LONDON (Reuters) - The Bank of England detailed a ground-breaking plan on Monday to lend banks around 50 billion pounds to help them operate during the credit squeeze.
It said it would allow banks to swap mortgage-backed bonds which have become hard to trade for specially-issued Treasury bills.
This would free up banks’ balance sheets, allowing them to lend more to households facing a dwindling choice of mortgage options and declining property values.
Here are the key points of the plan:
* The asset swaps will be for long terms. Each swap will be for a period of 1 year and may be renewed for a total of up to 3 years
* The risk of losses on their loans remains with the banks. A fee based on three-month London interbank interest rates will be required.
* The swaps are available only for assets existing at the end of 2007 and cannot be used to finance new lending.

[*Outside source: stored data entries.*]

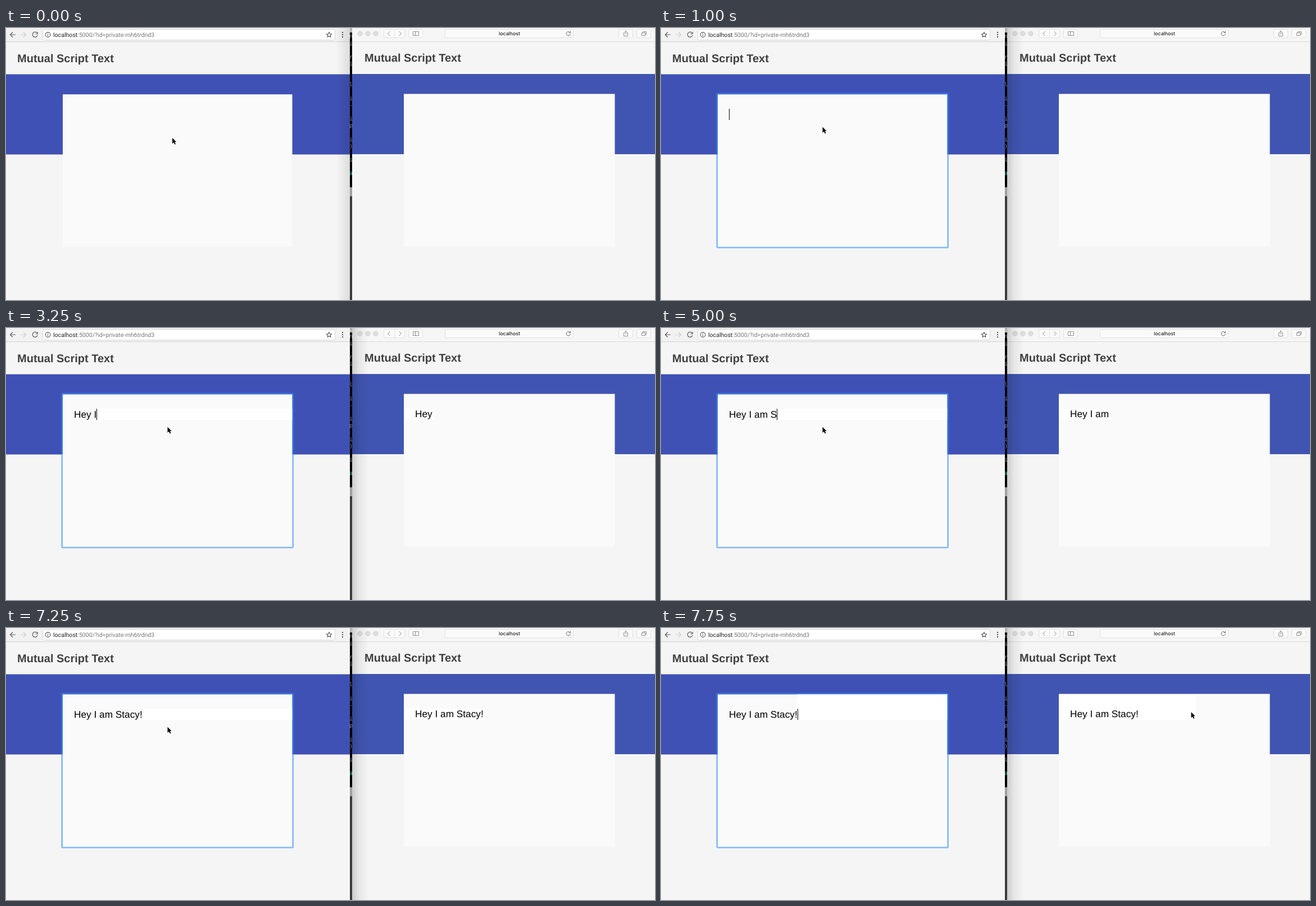
Write an HTML page that moves like this. It is 1155x485 px and loops after 8000 ms.

```html
<!DOCTYPE html>
<html lang="en">
<head>
<meta charset="utf-8">
<title>Shared editor</title>
<style>
  html, body { margin: 0; width: 100%; height: 100%; overflow: hidden; background: #f5f5f5; }
  svg { display: block; width: 1155px; height: 485px; }
  text { white-space: pre; font-kerning: none; text-rendering: geometricPrecision; }
  .title { font: bold 20px "Liberation Sans", Arial, sans-serif; fill: #404040; }
  .body { font: 17.25px "Liberation Sans", Arial, sans-serif; fill: #000; }
  .url { font: 10.6px Roboto, sans-serif; fill: #777; }
  .host { font: 500 8.7px Inter, sans-serif; fill: #222; text-anchor: middle; }
  .term { font: 10px "DejaVu Sans Mono", monospace; fill: #8a8a8a; }
  .icon { fill: none; stroke: #5f5f5f; stroke-width: 1.2; }
  .pale { stroke: #cfcfcf; }
  .thin { stroke: #8e8e8e; stroke-width: 1; }
  .button { fill: #fafafa; stroke: #e2e2e2; }
</style>
</head>
<body>
<svg viewBox="0 0 1155 485">
  <defs>
    <linearGradient id="fadeOut"><stop stop-color="#000" stop-opacity=".17"/><stop offset=".4" stop-color="#000" stop-opacity=".06"/><stop offset="1" stop-color="#000" stop-opacity="0"/></linearGradient>
    <linearGradient id="fadeIn"><stop stop-color="#000" stop-opacity="0"/><stop offset="1" stop-color="#000" stop-opacity=".1"/></linearGradient>
    <clipPath id="gap"><rect x="612" y="8" width="4" height="276"/></clipPath>
  </defs>

  <!-- left window -->
  <rect width="612" height="485" fill="#f5f5f5"/>
  <rect width="612" height="24" fill="#f2f2f2"/>
  <rect y="24" width="612" height="1" fill="#d3d3d3"/>
  <rect x="65.5" y="2.5" width="520" height="19" rx="3" fill="#fff" stroke="#d6d6d6"/>
  <path class="icon" d="M17 12H8M12 7.5L7.5 12L12 16.500"/>
  <path class="icon pale" d="M26 12H35M31 7.500L35.500 12L31 16.500"/>
  <path class="icon" d="M55.300 9A4.500 4.500 0 1 0 56 13M56.300 7V10.500H52.800"/>
  <circle class="icon" cx="74.500" cy="12" r="4.300" stroke-width="1"/>
  <path class="icon" d="M74.500 11.500V14.500M74.500 9.300V10.500"/>
  <text class="url" x="84" y="15.700"><tspan fill="#222">localhost</tspan>:5000/?id=private-mh6trdnd3</text>
  <path id="star" class="icon" stroke-linejoin="round" stroke-width="1"/>
  <g fill="#5f5f5f"><circle cx="599" cy="8" r="1.200"/><circle cx="599" cy="12" r="1.200"/><circle cx="599" cy="16" r="1.200"/></g>
  <text class="title" x="20" y="61">Mutual Script Text</text>
  <rect y="82.500" width="612" height="143" fill="#3f51b5"/>
  <rect x="101" y="118.300" width="408.500" height="272" fill="#fafafa"/>
  <rect id="leftStrip" y="144" height="20" fill="#fff"/>
  <rect id="patch" x="286" y="194" width="19" height="22" fill="#fff"/>
  <rect id="ring" x="99.700" y="117" width="411" height="274.500" rx="1.500" fill="none" stroke="#328ffa" stroke-opacity=".6" stroke-width="2.600"/>
  <text id="leftText" class="body" x="121" y="160"></text>
  <rect id="caret" y="144" width="1" height="20"/>
  <rect id="leftShade" x="588" width="24" height="485" fill="url(#fadeIn)"/>

  <!-- terminal sliver between the windows -->
  <rect x="612" width="4" height="485" fill="#3c3c3c"/>
  <rect x="612" width="4" height="8" fill="#b5b5b5"/>
  <rect x="612" y="8" width="4" height="276" fill="#000"/>
  <rect x="612" y="284" width="4" height="16" fill="#a0a0a0"/>
  <g id="term" class="term" clip-path="url(#gap)"></g>

  <!-- right window -->
  <rect x="616" width="539" height="485" fill="#f5f5f5"/>
  <rect x="616" width="539" height="24" fill="#f6f6f6"/>
  <rect x="616" y="24" width="539" height="1" fill="#dadada"/>
  <g fill="#dedede" stroke="#d2d2d2" stroke-width=".7"><circle cx="630" cy="10" r="4.300"/><circle cx="644" cy="10" r="4.300"/><circle cx="658" cy="10" r="4.300"/></g>
  <g class="button">
    <rect x="672.500" y="2.500" width="37" height="15" rx="2.500"/>
    <path d="M691.500 3V17"/>
    <rect x="716.500" y="2.500" width="25" height="15" rx="2.500"/>
    <rect x="781.500" y="2.500" width="228" height="15" rx="2.500"/>
    <rect x="1090.500" y="2.500" width="25" height="15" rx="2.500"/>
    <rect x="1122.500" y="2.500" width="25" height="15" rx="2.500"/>
  </g>
  <g class="icon thin">
    <path d="M683.500 6L679.500 10L683.500 14M699.500 6L703.500 10L699.500 14"/>
    <path d="M724.500 6.500H734.500V13.500H724.500ZM728.500 6.500V13.500"/>
    <path d="M1003.500 7.500A3.700 3.700 0 1 0 1004.500 10.500M1004.500 5.500V8.500H1001.500" stroke="#666"/>
    <path d="M1101.500 8.500H1099.500V14.500H1106.500V8.500H1104.500M1103 11.500V5M1101 6.800L1103 4.800L1105 6.800"/>
    <path d="M1131.500 8.500H1137.500V13.500H1131.500ZM1133.500 8.500V6.500H1139.500V11.500H1137.500"/>
  </g>
  <text class="host" x="896" y="13.300">localhost</text>
  <text class="title" x="638" y="60">Mutual Script Text</text>
  <rect x="616" y="82" width="539" height="143" fill="#4055b1"/>
  <rect x="708" y="117.500" width="375.500" height="272" fill="#fafafa"/>
  <rect id="rightStrip" x="708" y="144" height="20" fill="#fff"/>
  <text id="rightText" class="body" x="728" y="159"></text>
  <rect id="rightShade" x="616" width="30" height="485" fill="url(#fadeOut)"/>

  <path id="pointer" d="M0 0V10.200L2.400 8L4.200 11.800L5.900 11L4.200 7.300H7.200Z" stroke="#fff" stroke-width="1" paint-order="stroke"/>
</svg>
<script>
const LOOP = 8000;
const LINE = "Hey I am Stacy!";
// Moment at which each letter shows in either window
const TYPED = [1750, 2250, 2500, 2750, 3250, 3750, 4000, 4250, 4500, 5000, 5250, 5500, 5750, 6250, 6750];
const SYNCED = [2000, 2500, 2750, 3250, 3500, 4000, 4250, 4500, 5000, 5250, 5500, 5750, 6000, 6500, 7000];
const POINTER = [[0, 296, 196], [250, 295, 198], [500, 292, 197], [750, 287.500, 176.500], [7500, 700, 108], [7750, 943.500, 150]];

const $ = id => document.getElementById(id);
const show = (id, on) => $(id).setAttribute("visibility", on ? "visible" : "hidden");
const set = (id, attrs) => { for (const k in attrs) $(id).setAttribute(k, attrs[k]); };
const between = (t, a, b) => t >= a && t < b;

function write(id, times, t) {
  const count = times.filter(at => at <= t).length;
  const el = $(id);
  el.textContent = LINE.slice(0, count).replace(/ /g, "\u00a0");
  return count ? el.getComputedTextLength() : 0;
}

function draw(t) {
  const late = t >= 7750;
  const end = 121 + write("leftText", TYPED, t);
  const echo = 728 + write("rightText", SYNCED, t);
  const top = late ? 118 : 144;

  set("caret", { x: Math.round(end) });
  show("caret", between(t, 1000, 1500) || between(t, 1750, 7250) || late);
  set("leftStrip", { x: end, width: 509.500 - end, y: top, height: 164 - top });
  show("leftStrip", t >= TYPED[0]);
  set("rightStrip", { width: (late ? 952 : echo) - 708, y: top, height: 164 - top });
  show("rightStrip", t >= SYNCED[0]);

  show("ring", t >= 1000);
  show("patch", between(t, 750, 1000));
  show("leftShade", t < 500);
  show("rightShade", t >= 500);

  const [, x, y] = POINTER.filter(p => p[0] <= t).pop();
  set("pointer", { transform: `translate(${x} ${y})` });
}

const points = Array.from({ length: 10 }, (_, i) => {
  const r = i % 2 ? 2.200 : 5, a = i * Math.PI / 5;
  return (575 + r * Math.sin(a)).toFixed(2) + " " + (12.300 - r * Math.cos(a)).toFixed(2);
});
set("star", { d: "M" + points.join("L") + "Z" });

const rows = [18, 31, 55, 67, 104, 129, 141, 165, 177, 202, 214, 238, 262];
$("term").innerHTML = rows.map((y, i) =>
  `<text x="611" y="${y}"${i === 12 ? ' fill="#2fb5a0" style="fill:#2fb5a0"' : ""}>${"nirili-ipi)iat"[i]}</text>`).join("");

const start = performance.now();
function tick() {
  draw((performance.now() - start) % LOOP);
  requestAnimationFrame(tick);
}
tick();
</script>
</body>
</html>
```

Banks can benefit from the scheme during a six-month window starting Monday.
* The BoE will value eligible securities using observed market prices and reserves the right to use its own calculations if market prices are unavailable. In that case, a 5 percentage point will apply.
* An additional 3 percentage points will be added to haircuts to allow for currency risk when securities are not in sterling.
* An additional 5 percentage points will be applied to own-name eligible covered bonds, mortgage-backed securities and credit cards asset backed securities.
* The BoE a range of high quality assets in the scheme including AAA-rated securities backed by UK and European residential mortgages.
* The scheme will be guaranteed by the Treasury but is designed to avoid the taxpayer taking on risk.
* Banks will need to up their collateral if assets they have provided fall in value.
* Full details of haircuts can be found in the annex notes of this BoE release:
BoE Governor Mervyn King said: “The Bank of England’s Special Liquidity Scheme is designed to improve the liquidity position of the banking system and raise confidence in financial markets while ensuring that the risk of losses on the loans they have made remains with the banks.”